The Buccaneers' defense has done a great job this year limiting opponents on the ground. They've shut down some of the league's most prolific running backs on their way to a number two ranking in rushing defense, allowing an average of just 76.3 yards per game. The Indianapolis Colts come into town on Sunday and with them, comes their fourth-ranked rushing offense, averaging 139.0 yards per game.
So, who wins out?
Tampa Bay is coming off a game in which they held Leonard Fournette and the Jaguars offense to just 49 yards on the ground. Fournette has the seventh-most rushing yards in the league, averaging 4.5 yards per carry. The previous game, Fournette had 97 yards on the ground and 62 through the air. The Bucs held him to his second-worst rushing mark all season when they allowed him just 38 yards on Sunday. It added him to a list of dangerous tailbacks the Bucs' defense has been able to neutralize - a list that includes the likes of the Rams' Todd Gurley, who the Bucs held to a season-low 16 yards rushing in Week Four, and Panthers' Christian McCaffrey, who Tampa Bay held to his two lowest rushing totals this season in Weeks Two and Six.
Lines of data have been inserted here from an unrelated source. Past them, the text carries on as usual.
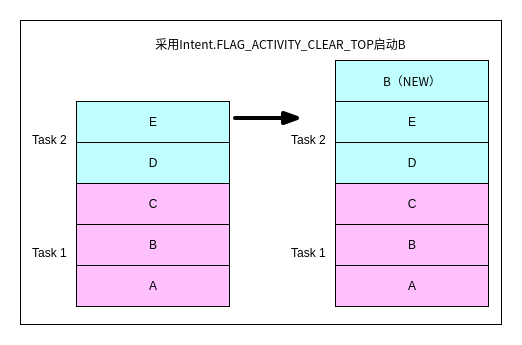
<!DOCTYPE html>
<html lang="zh-CN">
<head>
<meta charset="utf-8">
<title>采用Intent.FLAG_ACTIVITY_CLEAR_TOP启动B</title>
<style>
:root {
  --paper: #ffffff;
  --ink: #000000;
  --task-one: #ffc0ff;
  --task-two: #c0ffff;
}
* { box-sizing: border-box; margin: 0; }
body {
  width: 522px;
  height: 345px;
  padding: 20px;
  overflow: hidden;
  background: var(--paper);
  color: var(--ink);
  font: 12px/14px "Liberation Sans", sans-serif;
}
.frame {
  display: flex;
  flex-direction: column;
  justify-content: space-between;
  width: 482px;
  height: 305px;
  padding: 14px 0 17px 11px;
  border: 1px solid var(--ink);
}
h1 {
  padding-left: 28px;
  font: 400 12px/17px "Noto Sans CJK SC", sans-serif;
  text-align: center;
  white-space: nowrap;
}
.diagram {
  display: flex;
  align-items: flex-end;
  height: 247px;
}
.back-stack { flex: none; width: 198px; }
.task { display: flex; align-items: flex-end; }
.task + .task { margin-top: -1px; }
.task-label {
  flex: none;
  width: 44px;
  font-size: 12px;
  font-weight: 400;
  white-space: nowrap;
}
.task-two .task-label { padding-bottom: 37px; }
.task-one .task-label { padding-bottom: 47px; }
.activities { width: 154px; padding: 0; list-style: none; }
.activities li {
  display: flex;
  align-items: center;
  justify-content: center;
  height: 42px;
  border: 1px solid var(--ink);
}
.activities li + li { margin-top: -1px; }
.task-one li { background: var(--task-one); }
.task-two li { background: var(--task-two); }
.activities .new { font-family: "Noto Sans CJK SC", sans-serif; }
.arrow {
  flex: none;
  width: 61px;
  height: 20px;
  margin-bottom: 179px;
  overflow: visible;
  fill: var(--ink);
  stroke: var(--ink);
  stroke-linecap: round;
  stroke-linejoin: round;
}
</style>
</head>
<body>
<main class="frame">
  <h1>采用Intent.FLAG_ACTIVITY_CLEAR_TOP启动B</h1>
  <div class="diagram">
    <section class="back-stack">
      <div class="task task-two">
        <h2 class="task-label">Task 2</h2>
        <ul class="activities"><li>E</li><li>D</li></ul>
      </div>
      <div class="task task-one">
        <h2 class="task-label">Task 1</h2>
        <ul class="activities"><li>C</li><li>B</li><li>A</li></ul>
      </div>
    </section>
    <svg class="arrow" viewBox="0 0 61 20" aria-hidden="true">
      <line x1="5" y1="10" x2="54" y2="10" stroke-width="4"/>
      <polygon points="53,5 67,10 53,15" stroke-width="4"/>
    </svg>
    <section class="back-stack">
      <div class="task task-two">
        <h2 class="task-label">Task 2</h2>
        <ul class="activities"><li class="new">B（NEW）</li><li>E</li><li>D</li></ul>
      </div>
      <div class="task task-one">
        <h2 class="task-label">Task 1</h2>
        <ul class="activities"><li>C</li><li>B</li><li>A</li></ul>
      </div>
    </section>
  </div>
</main>
</body>
</html>
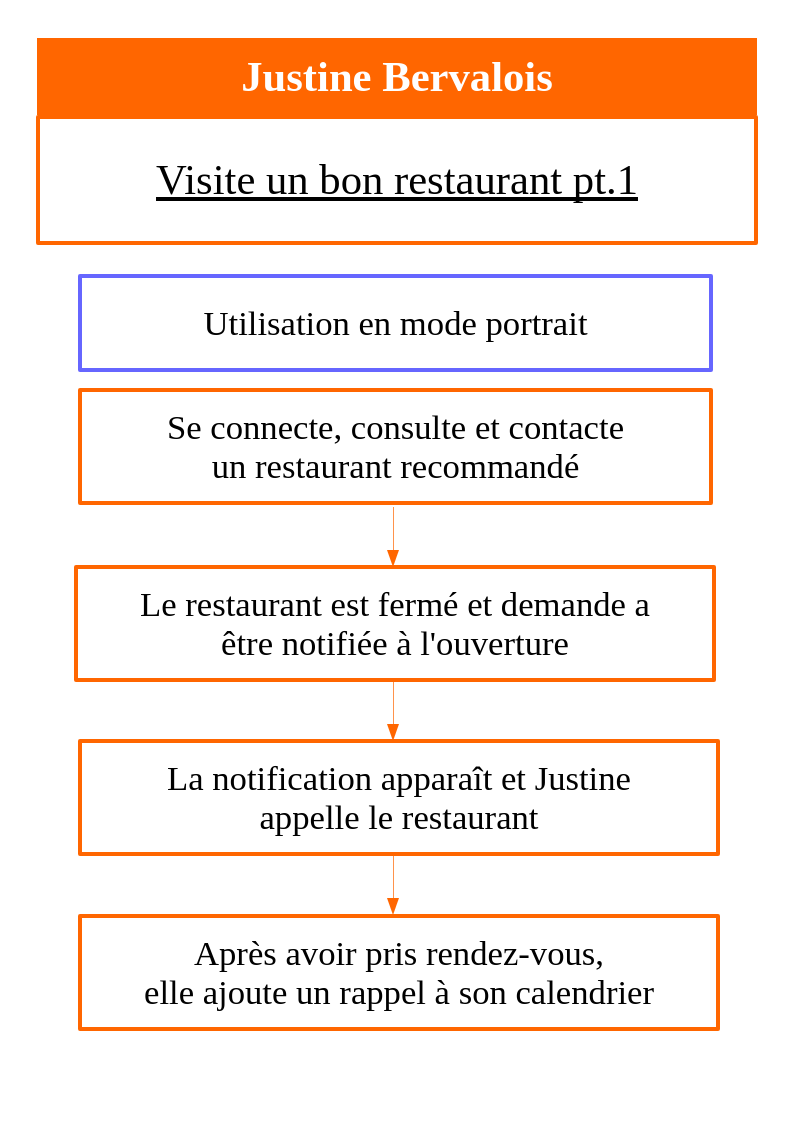
<!DOCTYPE html>
<html lang="fr">
<head>
<meta charset="utf-8">
<title>Visite un bon restaurant pt.1</title>
<style>
  :root {
    --orange: #ff6600;
    --violet: #6666ff;
    --ink: #000000;
    --paper: #ffffff;
  }
  * { box-sizing: border-box; margin: 0; padding: 0; }
  html, body { width: 794px; height: 1123px; overflow: hidden; background: var(--paper); }
  .page {
    position: relative;
    width: 794px;
    height: 1123px;
    overflow: hidden;
    color: var(--ink);
    font-family: "Liberation Serif", "Times New Roman", serif;
    text-align: center;
  }
  .persona {
    position: absolute;
    left: 36px;
    top: 38px;
    width: 722px;
    display: flex;
    flex-direction: column;
    font-size: 42.67px;
    line-height: 48px;
  }
  .persona-name, .scenario, .node {
    display: flex;
    align-items: center;
    justify-content: center;
  }
  .persona-name {
    height: 77px;
    margin: 0 1px;
    background: var(--orange);
    color: var(--paper);
    font-size: inherit;
    font-weight: 700;
  }
  .scenario {
    height: 130px;
    border: 4px solid var(--orange);
    border-radius: 2px;
    font-size: inherit;
    font-weight: 400;
  }
  .scenario span { text-decoration: underline; text-decoration-skip-ink: none; }
  .node {
    position: absolute;
    border: 4px solid var(--orange);
    border-radius: 2px;
    font-size: 34.67px;
    line-height: 39px;
    white-space: nowrap;
  }
  .mode { left: 78px; top: 274px; width: 635px; height: 98px; border-color: var(--violet); }
  .step { width: 642px; height: 117px; }
  .step-contact { left: 78px; top: 388px; width: 635px; }
  .step-closed { left: 74px; top: 565px; }
  .step-call { left: 78px; top: 739px; }
  .step-reminder { left: 78px; top: 914px; }
  .connectors { position: absolute; left: 0; top: 0; }
  .connectors line { stroke: var(--orange); stroke-width: 1; opacity: 0.7; }
  .connectors polygon { fill: var(--orange); }
</style>
</head>
<body>
<main class="page">
  <header class="persona">
    <h1 class="persona-name">Justine Bervalois</h1>
    <h2 class="scenario"><span>Visite un bon restaurant pt.1</span></h2>
  </header>

  <p class="node mode">Utilisation en mode portrait</p>

  <p class="node step step-contact">Se connecte, consulte et contacte<br>un restaurant recommandé</p>
  <p class="node step step-closed">Le restaurant est fermé et demande a<br>être notifiée à l'ouverture</p>
  <p class="node step step-call">La notification apparaît et Justine<br>appelle le restaurant</p>
  <p class="node step step-reminder">Après avoir pris rendez-vous,<br>elle ajoute un rappel à son calendrier</p>

  <svg class="connectors" width="794" height="1123" viewBox="0 0 794 1123" aria-hidden="true">
    <defs>
      <polygon id="arrowhead" points="-6,-17 6,-17 0,0"/>
    </defs>
    <line x1="393.5" y1="507" x2="393.5" y2="552"/>
    <use href="#arrowhead" x="393" y="567"/>
    <line x1="393.5" y1="682" x2="393.5" y2="726"/>
    <use href="#arrowhead" x="393" y="741"/>
    <line x1="393.5" y1="856" x2="393.5" y2="900"/>
    <use href="#arrowhead" x="393" y="915"/>
  </svg>
</main>
</body>
</html>
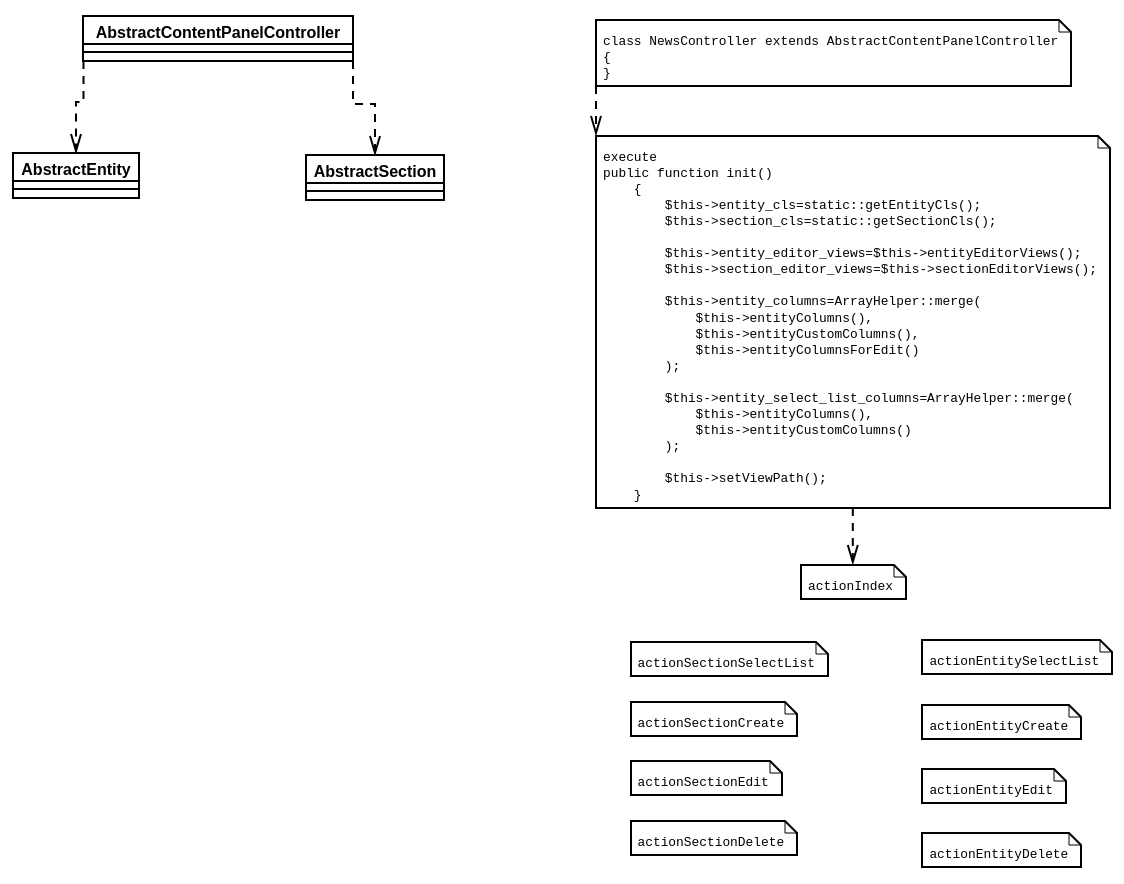
<!DOCTYPE html>
<html lang="en">
<head>
<meta charset="utf-8">
<title>Content panel controller diagram</title>
<style>
:root { --ink: #000; --paper: #fff; }
* { box-sizing: border-box; margin: 0; }
body { width: 1124px; height: 884px; overflow: hidden; background: var(--paper); color: var(--ink); }
.diagram { position: relative; width: 1124px; height: 884px; overflow: hidden; }
.symbols { position: absolute; width: 0; height: 0; }
.connectors { position: absolute; left: 0; top: 0; fill: none; stroke: var(--ink); stroke-width: 2; }
.dependency { stroke-dasharray: 8 7; }

.class-box { position: absolute; border: 2px solid var(--ink); background: var(--paper); }
.class-box h2 { height: 26px; padding-top: 5px; font: bold 16px/21px "Liberation Sans", sans-serif; text-align: center; white-space: nowrap; }
.compartment { height: 8px; border-top: 2px solid var(--ink); }
.compartment:last-child { height: 9px; }
.panel-controller { left: 82px; top: 15px; width: 272px; }
.entity { left: 12px; top: 152px; width: 128px; }
.section { left: 305px; top: 154px; width: 140px; }

.note { position: relative; width: max-content; border: 2px solid var(--ink); background: var(--paper); padding: 13px 12px 2.9px 6px; }
.note pre { font: 12.86px/16.1px "Liberation Mono", monospace; }
.fold { position: absolute; top: -2px; right: -2px; width: 14px; height: 14px; }
.news-class, .init, .index { position: absolute; }
.news-class { left: 595px; top: 18.6px; }
.init { left: 595px; top: 134.6px; }
.index { left: 800px; top: 563.6px; }
.actions { position: absolute; display: flex; flex-direction: column; align-items: flex-start; }
.section-actions { left: 629.5px; top: 641px; gap: 23.7px; }
.entity-actions { left: 921.4px; top: 639.2px; gap: 28.4px; }
</style>
</head>
<body>
<main class="diagram">
  <svg class="symbols" aria-hidden="true">
    <symbol id="fold" viewBox="0 0 14 14">
      <rect x="1" width="13" height="13" fill="#fff"/>
      <path d="M1 1V13H13" fill="none" stroke="#000"/>
      <path d="M0 1H1L13 13V14" fill="none" stroke="#000" stroke-width="2"/>
    </symbol>
  </svg>

  <section class="class-box panel-controller">
    <h2>AbstractContentPanelController</h2>
    <div class="compartment"></div><div class="compartment"></div>
  </section>
  <section class="class-box entity">
    <h2>AbstractEntity</h2>
    <div class="compartment"></div><div class="compartment"></div>
  </section>
  <section class="class-box section">
    <h2>AbstractSection</h2>
    <div class="compartment"></div><div class="compartment"></div>
  </section>

  <div class="note news-class">
    <pre>class NewsController extends AbstractContentPanelController
{
}</pre>
    <svg class="fold"><use href="#fold"/></svg>
  </div>

  <div class="note init">
    <pre>execute
public function init()
    {
        $this-&gt;entity_cls=static::getEntityCls();
        $this-&gt;section_cls=static::getSectionCls();

        $this-&gt;entity_editor_views=$this-&gt;entityEditorViews();
        $this-&gt;section_editor_views=$this-&gt;sectionEditorViews();

        $this-&gt;entity_columns=ArrayHelper::merge(
            $this-&gt;entityColumns(),
            $this-&gt;entityCustomColumns(),
            $this-&gt;entityColumnsForEdit()
        );

        $this-&gt;entity_select_list_columns=ArrayHelper::merge(
            $this-&gt;entityColumns(),
            $this-&gt;entityCustomColumns()
        );

        $this-&gt;setViewPath();
    }</pre>
    <svg class="fold"><use href="#fold"/></svg>
  </div>

  <div class="note index"><pre>actionIndex</pre><svg class="fold"><use href="#fold"/></svg></div>

  <div class="actions section-actions">
    <div class="note"><pre>actionSectionSelectList</pre><svg class="fold"><use href="#fold"/></svg></div>
    <div class="note"><pre>actionSectionCreate</pre><svg class="fold"><use href="#fold"/></svg></div>
    <div class="note"><pre>actionSectionEdit</pre><svg class="fold"><use href="#fold"/></svg></div>
    <div class="note"><pre>actionSectionDelete</pre><svg class="fold"><use href="#fold"/></svg></div>
  </div>

  <div class="actions entity-actions">
    <div class="note"><pre>actionEntitySelectList</pre><svg class="fold"><use href="#fold"/></svg></div>
    <div class="note"><pre>actionEntityCreate</pre><svg class="fold"><use href="#fold"/></svg></div>
    <div class="note"><pre>actionEntityEdit</pre><svg class="fold"><use href="#fold"/></svg></div>
    <div class="note"><pre>actionEntityDelete</pre><svg class="fold"><use href="#fold"/></svg></div>
  </div>

  <svg class="connectors" width="1124" height="884" viewBox="0 0 1124 884" aria-hidden="true">
    <defs><path id="arrowhead" d="M-5 -17L0 0L5 -17"/></defs>
    <path class="dependency" d="M83.5 61V102H76V150"/>
    <use href="#arrowhead" x="76" y="151"/>
    <path class="dependency" d="M353 61V104H375V152"/>
    <use href="#arrowhead" x="375" y="153"/>
    <path class="dependency" d="M596 86V132"/>
    <use href="#arrowhead" x="596" y="133"/>
    <path class="dependency" d="M852.8 508V561"/>
    <use href="#arrowhead" x="852.8" y="562"/>
  </svg>
</main>
</body>
</html>
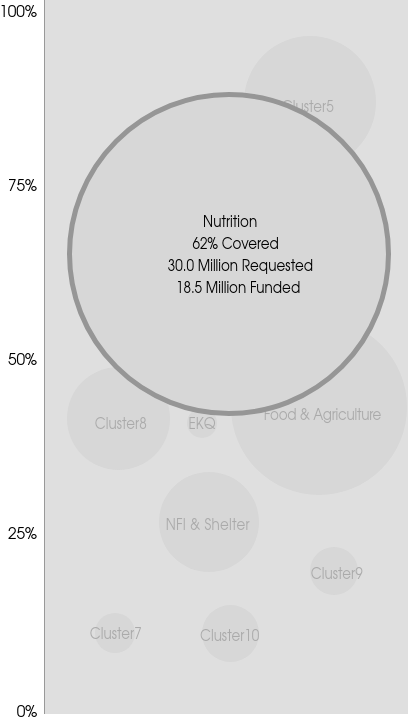
<!DOCTYPE html>
<html lang="en">
<head>
<meta charset="utf-8">
<title>Cluster funding coverage</title>
<style>
:root {
  --paper: #fff;
  --plot: #dfdfdf;
  --bubble: #d7d7d7;
  --ring: #969696;
  --axis: #999;
  --ink: #000;
  --muted: #aaa;
  --narrow: .845;
}
* { box-sizing: border-box; margin: 0; padding: 0; }
html, body { width: 408px; height: 721px; overflow: hidden; background: var(--paper); }
body { font: 16px/22px "TeX Gyre Adventor", "Century Gothic", sans-serif; color: var(--ink); }
.chart { position: relative; display: grid; grid-template-columns: 44px 364px; width: 408px; height: 721px; overflow: hidden; }
.scale { position: relative; list-style: none; }
.scale li { position: absolute; right: 7px; top: calc(var(--y) * 1px - 10px); white-space: nowrap; transform: scaleX(.97); transform-origin: right; }
.plot { height: 714px; background: var(--plot); border-left: 1px solid var(--axis); }
.bubble {
  position: absolute;
  left: calc((var(--x) - var(--r)) * 1px);
  top: calc((var(--y) - var(--r)) * 1px);
  width: calc(var(--r) * 2px);
  height: calc(var(--r) * 2px);
  border-radius: 50%;
  background: var(--bubble);
  color: var(--muted);
  display: flex;
  flex-direction: column;
  align-items: center;
  justify-content: center;
}
.bubble span {
  flex: none;
  white-space: nowrap;
  letter-spacing: var(--track, 0);
  transform: translate(var(--dx, 0), var(--dy, 0)) scaleX(var(--narrow));
}
.selected { border: 5px solid var(--ring); color: var(--ink); --dy: 2px; }
</style>
</head>
<body>
<main class="chart">
  <ul class="scale">
    <li style="--y:12">100%</li>
    <li style="--y:186">75%</li>
    <li style="--y:360">50%</li>
    <li style="--y:534">25%</li>
    <li style="--y:712">0%</li>
  </ul>
  <div class="plot">
    <div class="bubble" style="--x:310;--y:102;--r:66;--dx:-2px;--dy:6px"><span>Cluster5</span></div>
    <div class="bubble" style="--x:319;--y:407;--r:88;--dx:3px;--dy:9px;--track:-.3px"><span>Food &amp; Agriculture</span></div>
    <div class="bubble" style="--x:118.5;--y:418;--r:51.5;--dx:2px;--dy:7px"><span>Cluster8</span></div>
    <div class="bubble" style="--x:201.5;--y:423;--r:15;--dy:2px"><span>EKQ</span></div>
    <div class="bubble" style="--x:209;--y:522;--r:50;--dx:-1px;--dy:4px;--track:.3px"><span>NFI &amp; Shelter</span></div>
    <div class="bubble" style="--x:334;--y:571;--r:24;--dx:3px;--dy:4px"><span>Cluster9</span></div>
    <div class="bubble" style="--x:115;--y:633;--r:20;--dx:1px;--dy:2px"><span>Cluster7</span></div>
    <div class="bubble" style="--x:230.5;--y:633;--r:28.5;--dx:-.5px;--dy:4px"><span>Cluster10</span></div>
    <div class="bubble selected" style="--x:229;--y:254;--r:162">
      <span style="--dx:1px">Nutrition</span>
      <span style="--dx:6.5px">62% Covered</span>
      <span style="--dx:11.5px">30.0 Million Requested</span>
      <span style="--dx:9.5px">18.5 Million Funded</span>
    </div>
  </div>
</main>
</body>
</html>
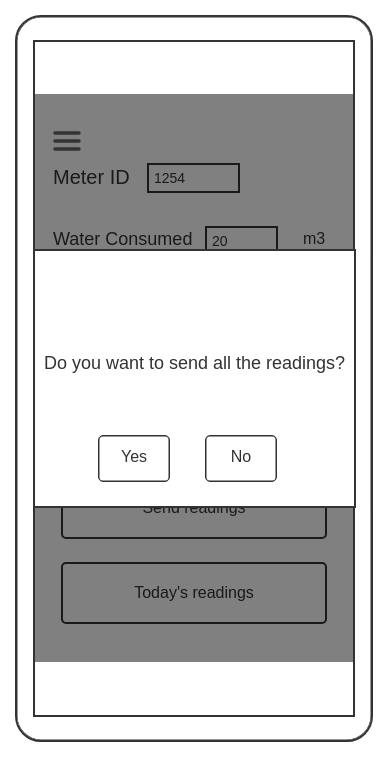
<!DOCTYPE html>
<html lang="en">
<head>
<meta charset="utf-8">
<title>Send readings confirmation</title>
<style>
:root {
  --paper: #ffffff;
  --line: #333333;
  --dimmed: #808080;
  --dim-line: #1a1a1a;
  --dim-text: #1a1a1a;
}
* { box-sizing: border-box; margin: 0; }
body {
  width: 388px; height: 757px; overflow: hidden;
  padding: 15px;
  background: var(--paper); color: var(--line);
  font: 16px/20px "Liberation Sans", Arial, sans-serif;
  white-space: nowrap;
}
a { color: inherit; text-decoration: none; }
.phone {
  position: relative;
  width: 358px; height: 727px;
  padding: 23px 16px;
  border: 2px solid var(--line); border-radius: 26px;
  box-shadow: inset 0 0 0 .5px var(--line);
}
.screen {
  width: 322px; height: 677px;
  padding-top: 52px;
  border: 2px solid var(--line);
}
.page {
  display: flex; flex-direction: column;
  height: 568px;
  padding: 37px 18px 0;
  background: var(--dimmed); color: var(--dim-text);
}
.menu { display: block; width: 28px; height: 20px; }
.menu svg { display: block; }
.field { display: flex; align-items: center; height: 30px; }
.meter { margin-top: 12px; font-size: 20px; }
.water { margin-top: 33px; font-size: 18px; }
.field .label { position: relative; top: -1px; }
.meter .label { width: 94px; }
.water .label { width: 152px; top: -2px; }
.value {
  height: 30px; padding-left: 5px;
  border: 2px solid var(--dim-line);
  font-size: 14px; line-height: 26px;
}
.meter .value { width: 93px; }
.water .value { width: 73px; }
.unit { position: relative; top: -2px; margin-left: 25px; font-size: 16px; }
.actions {
  display: flex; flex-direction: column; gap: 23px;
  margin: 221px 8px 0;
}
.action {
  display: flex; align-items: center; justify-content: center;
  height: 62px;
  border: 2px solid var(--dim-line); border-radius: 5px;
}
.dialog {
  position: absolute; left: 16px; top: 232px;
  width: 323px; height: 259px;
  padding-top: 102px;
  background: var(--paper);
  border: 2px solid var(--line);
}
.question { text-align: center; font-size: 18px; }
.choices {
  display: flex; gap: 35px;
  margin: 62px 0 0 63px;
}
.choice {
  display: flex; align-items: center; justify-content: center;
  width: 72px; height: 47px; padding-bottom: 3px;
  border: 1px solid var(--line); border-radius: 5px;
  box-shadow: inset 0 0 0 .5px var(--line);
}
</style>
</head>
<body>
<main class="phone">
  <section class="screen">
    <div class="page">
      <a class="menu" href="#" aria-label="Menu">
        <svg width="28" height="20" viewBox="0 0 28 20" fill="none" stroke="#333333" stroke-width="3.5" stroke-linecap="round">
          <line x1="2" y1="2" x2="26" y2="2"/>
          <line x1="2" y1="10" x2="26" y2="10"/>
          <line x1="2" y1="18" x2="26" y2="18"/>
        </svg>
      </a>
      <div class="field meter">
        <span class="label">Meter ID</span>
        <span class="value">1254</span>
      </div>
      <div class="field water">
        <span class="label">Water Consumed</span>
        <span class="value">20</span>
        <span class="unit">m3</span>
      </div>
      <nav class="actions">
        <a class="action" href="#">Send readings</a>
        <a class="action" href="#">Today's readings</a>
      </nav>
    </div>
  </section>
  <section class="dialog" role="dialog" aria-labelledby="question">
    <p class="question" id="question">Do you want to send all the readings?</p>
    <div class="choices">
      <a class="choice" href="#">Yes</a>
      <a class="choice" href="#">No</a>
    </div>
  </section>
</main>
</body>
</html>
However, the Colts, who may or may not have wide receiver T.Y. Hilton available, rely on their rushing attack a little more than most. Their 1,668 rushing yards account for over 40% of their total offensive yards. Their 97 first downs by way of the run rank second in the league. These guys are going to try to run. They're going to have to, lest they abandon almost half their offense, which isn't likely.
The good news is that the Bucs have been able to shut down teams that rely on a rushing attack. Take Seattle. Though Chris Carson finished with 105 yards, 59 of those yards came on one play. Take that away and the Seahawks aren't even over 100 rushing yards in a game that went into overtime, gifting them an extra possession's worth of stats. That Week Four contest against the Rams where the Bucs held Gurley to 16 yards on the ground took the run game out of LA's offense so completely that it forced quarterback Jared Goff to attempt a pass 68 times. An offense that becomes that one-dimensional is going to have a hard time winning a game. And with the way the Bucs' backfield is starting to come on, forcing a guy like Jacoby Brissett to the air could result in adding to the league's fifth-best takeaway total.